The popularity of genealogy speaks volumes of the basic human interest in uncovering the mysteries of lineage, heredity and the ancestors who came before us.
Adoptee curiosity is no different from anyone else’s and is even more understandable for those who don’t know from whom they inherited their eye color, musical talent or sports ability. Adoptees lack this simple, basic knowledge all others take for granted. Some do not even know their ethnicity and even their vitally important family medical history is a blank slate. Whether you are eight or 80, if you are adopted and have not met the parents who brought you into the world, you no doubt have questions, like those expressed by Hallee Randall, 11, who inspired this post.
My sophomore biology class was studying genetics when I learned, by accident, that I was adopted.
As my teacher used eye color as an example of recessive genes, she explained that two blue-eyed parents would never have a brown-eyed child. It was genetically impossible, she said.
I raised my hand, happy to be the exception. “My parents have blue eyes and mine are brown,” I told the class. She looked a little confused, but figured maybe one of my parents didn’t have true blue eyes, before changing the subject.
In domestic adoption, there are three people in the adoption triad, each with a unique perspective: the adoptee, the birth parents and the adoptive parents. Most of the stories we hear are from the perspective of adoptive parents. I recently had the chance to interview a woman who is both an adoptee and a birth mother -- she was adopted at birth and later placed a child for adoption herself.
The child gets to be a part of the decisions that will form their future.
Having their own cares and concerns understood and considered in the new family formation lets them know that they are important and not just an object to be possessed or traded.

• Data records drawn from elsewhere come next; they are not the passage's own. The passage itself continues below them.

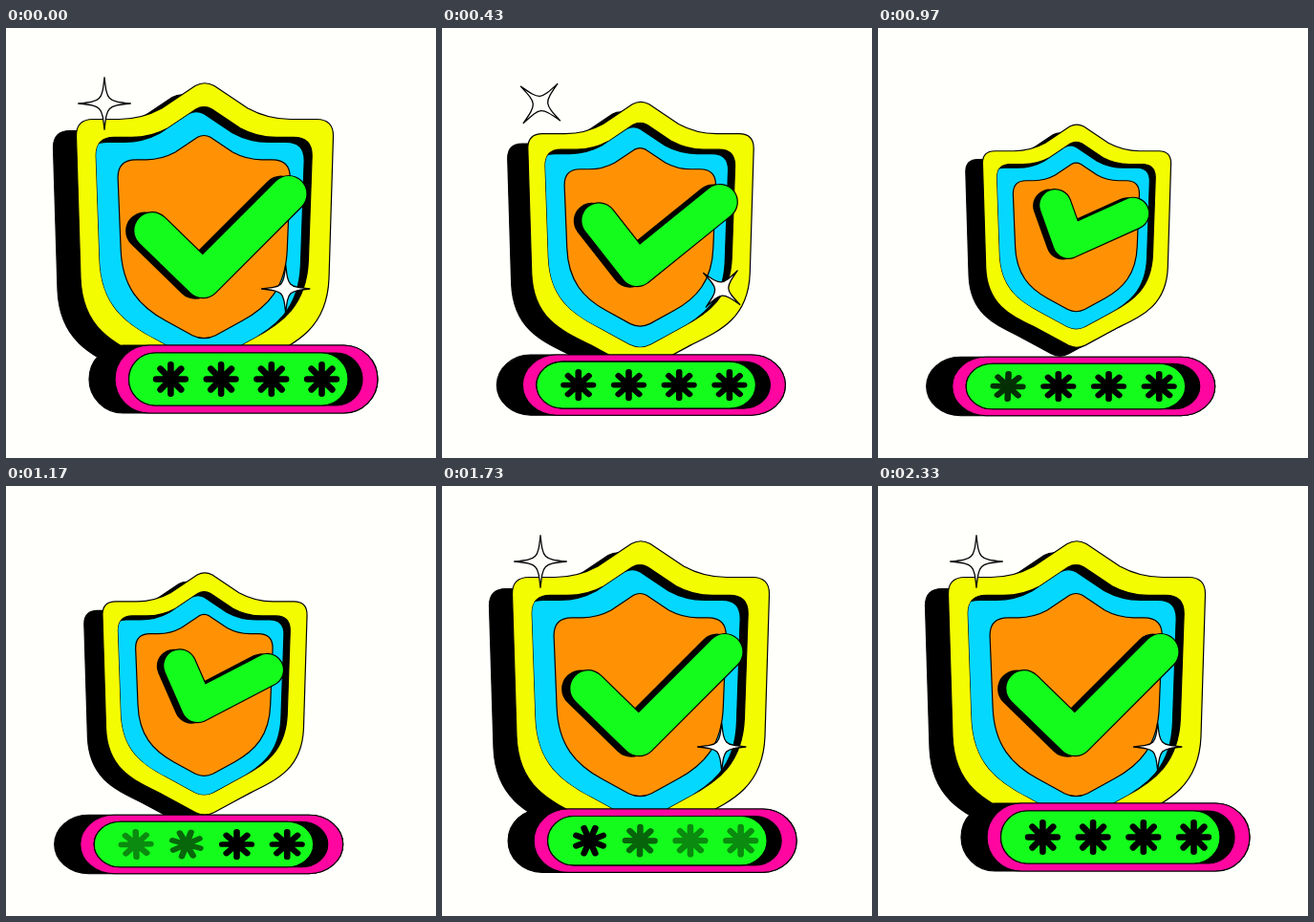
Animation, 450 px wide and 450 px high, one loop 2360 ms. Source, as an HTML page with a canvas:

```html
<!DOCTYPE html>
<html lang="en">
<head>
<meta charset="utf-8">
<title>Password shield</title>
<style>
html, body { margin: 0; width: 100%; height: 100%; overflow: hidden; background: #fffffc; }
canvas { display: block; width: 450px; height: 450px; }
</style>
</head>
<body>
<canvas id="stage" width="450" height="450"></canvas>
<script>
const ctx = document.getElementById('stage').getContext('2d');
const LOOP = 2360;
const INK = '#000', PAPER = '#fffffc', YELLOW = '#f4fc02', CYAN = '#04d8ff',
      ORANGE = '#ff9204', GREEN = '#14fc1c', PINK = '#ff06a0';

const mix = (a, b, p) => a + (b - a) * p;
const clamp = v => Math.min(1, Math.max(0, v));
const ease = u => u < 0.5 ? 4 * u ** 3 : 1 - 4 * (1 - u) ** 3;
const linear = u => u;
const ramp = (t, start, duration, curve = ease) => curve(clamp((t - start) / duration));
// Goes 0 -> 1 -> 0 over the loop
const swing = (t, out, outTime, back, backTime = outTime, curve = ease) =>
  ramp(t, out, outTime, curve) - ramp(t, back, backTime, curve);

// Shield outline around its scaling centre; softness rounds corners and base
function shieldPath(softness) {
  const r = mix(17.5, 28, softness);
  const side = mix(42, 15, softness);
  const low = mix(95, 75, softness);
  const cx = mix(95, 100, softness), cy = mix(110, 105, softness);
  const tip = mix(12, 18, softness);
  const tipY = 153 - (tip - 12) / 2;
  const top = -124.5, edge = top + r;
  return new Path2D(`M-10-159.5 Q0-165 10-159.5 L45-136 Q66 ${top} 90 ${top}
    L${134.5 - r} ${top} Q134.5 ${top} 134.5 ${edge} L130 ${side}
    C128 ${low} ${cx} ${cy} 60 127 L${tip} ${tipY} Q0 159 ${-tip} ${tipY} L-60 127
    C${-cx} ${cy} -128 ${low} -130 ${side} L-134.5 ${edge}
    Q-134.5 ${top} ${r - 134.5} ${top} L-90 ${top} Q-66 ${top} -45-136 Z`);
}

const outerShield = shieldPath(0);
const middleShield = shieldPath(0.5);
const innerShield = shieldPath(1);

function group(draw) {
  ctx.save();
  draw();
  ctx.restore();
}

function paint(path, fill, lineWidth) {
  ctx.fillStyle = fill;
  ctx.fill(path);
  ctx.strokeStyle = INK;
  ctx.lineWidth = lineWidth;
  ctx.stroke(path);
}

function shifted(dx, dy, draw) {
  group(() => {
    ctx.translate(dx, dy);
    draw();
  });
}

function drawShield(t) {
  const scale = mix(1, 0.733, swing(t, 171, 537, 962));
  const line = 1.2 / scale;
  group(() => {
    ctx.translate(208, 220);
    ctx.scale(scale, scale);
    shifted(-24, 12, () => paint(outerShield, INK, line));
    paint(outerShield, YELLOW, line);
    group(() => {
      ctx.translate(-0.8, -1.1);
      ctx.scale(0.84, 0.84);
      paint(middleShield, INK, line / 0.84);
      ctx.clip(middleShield);
      ctx.translate(-9.5, 6);
      paint(middleShield, CYAN, line / 0.84);
    });
    ctx.translate(-0.8, 1.2);
    ctx.scale(0.67, 0.67);
    paint(innerShield, ORANGE, line / 0.67);
  });
}

function drawCheck(t) {
  const p = swing(t, 171, 622, 961);
  const x = mix(206, 199.5, p), y = mix(263.5, 224.5, p);
  const arm = (angle, length) => {
    const a = angle * Math.PI / 180;
    return [x + length * Math.cos(a), y + length * Math.sin(a)];
  };
  const path = new Path2D();
  path.moveTo(...arm(mix(224.2, 250.3, p), mix(74, 41.4, p)));
  path.lineTo(x, y);
  path.lineTo(...arm(mix(-45, -24.3, p), mix(127, 74, p)));
  const width = mix(38.4, 33.6, p);
  const line = (color, w) => {
    ctx.strokeStyle = color;
    ctx.lineWidth = w;
    ctx.stroke(path);
  };
  group(() => {
    ctx.lineCap = ctx.lineJoin = 'round';
    shifted(mix(-8, -6, p), 0.5, () => line(INK, width + 1.2));
    line(INK, width + 1.2);
    line(GREEN, width - 1.2);
  });
}

function pill(left, right, height, fill) {
  const path = new Path2D();
  path.roundRect(left, -height / 2, right - left, height, height / 2);
  paint(path, fill, 1.2);
}

function drawAsterisk(x, angle, alpha) {
  group(() => {
    ctx.translate(x, 0);
    ctx.rotate(angle);
    ctx.globalAlpha = alpha;
    ctx.lineWidth = 6.6;
    ctx.lineCap = 'round';
    ctx.beginPath();
    for (let i = 0; i < 4; i++) {
      const c = 15.3 * Math.cos(i * Math.PI / 4), s = 15.3 * Math.sin(i * Math.PI / 4);
      ctx.moveTo(-c, -s);
      ctx.lineTo(c, s);
    }
    ctx.stroke();
  });
}

function drawPanel(t) {
  const p = swing(t, 171, 405, 1530, 400);
  group(() => {
    ctx.translate(mix(0, -36.3, p), mix(367.5, 375, p));
    ctx.scale(1, mix(1, 0.866, p));
    pill(87, 389, 71, INK);
    pill(114, 389, 71, PINK);
    pill(128.5, 373, 55, INK);
    pill(128.5, 358, 55, GREEN);
    for (let i = 0; i < 4; i++) {
      const out = 920 + 140 * i, back = 1550 + 140 * i;
      const dim = swing(t, out, 150, back, 150, linear);
      const turn = ramp(t, out, 300) + ramp(t, back, 300);
      drawAsterisk(172.4 + 52.7 * i, turn * Math.PI / 2, mix(1, 0.45, dim));
    }
  });
}

function drawStar(t, x, y, radius) {
  const r = radius * (1 - swing(t, 400, 530, 1400, 300));
  if (r < 0.5) return;
  const k = r * 0.1;
  const path = new Path2D();
  path.moveTo(0, -r);
  path.bezierCurveTo(k, -k, k, -k, r, 0);
  path.bezierCurveTo(k, k, k, k, 0, r);
  path.bezierCurveTo(-k, k, -k, k, -r, 0);
  path.bezierCurveTo(-k, -k, -k, -k, 0, -r);
  path.closePath();
  group(() => {
    ctx.translate(x, y);
    ctx.rotate(swing(t, 171, 537, 1400, 300) * Math.PI / 2);
    ctx.lineJoin = 'round';
    paint(path, PAPER, 1.3);
  });
}

function frame() {
  const t = performance.now() % LOOP;
  ctx.fillStyle = PAPER;
  ctx.fillRect(0, 0, 450, 450);
  drawShield(t);
  drawCheck(t);
  drawPanel(t);
  drawStar(t, 103, 79, 27.3);
  drawStar(t, 292.7, 273, 25.2);
  requestAnimationFrame(frame);
}
frame();
</script>
</body>
</html>
```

Parenthood requires love, not DNA, the saying goes — and those who have become moms and dads through adoption know it. Here are 27 photos of moms, dads, siblings, and kids joining together as families. Anyone else need tissues?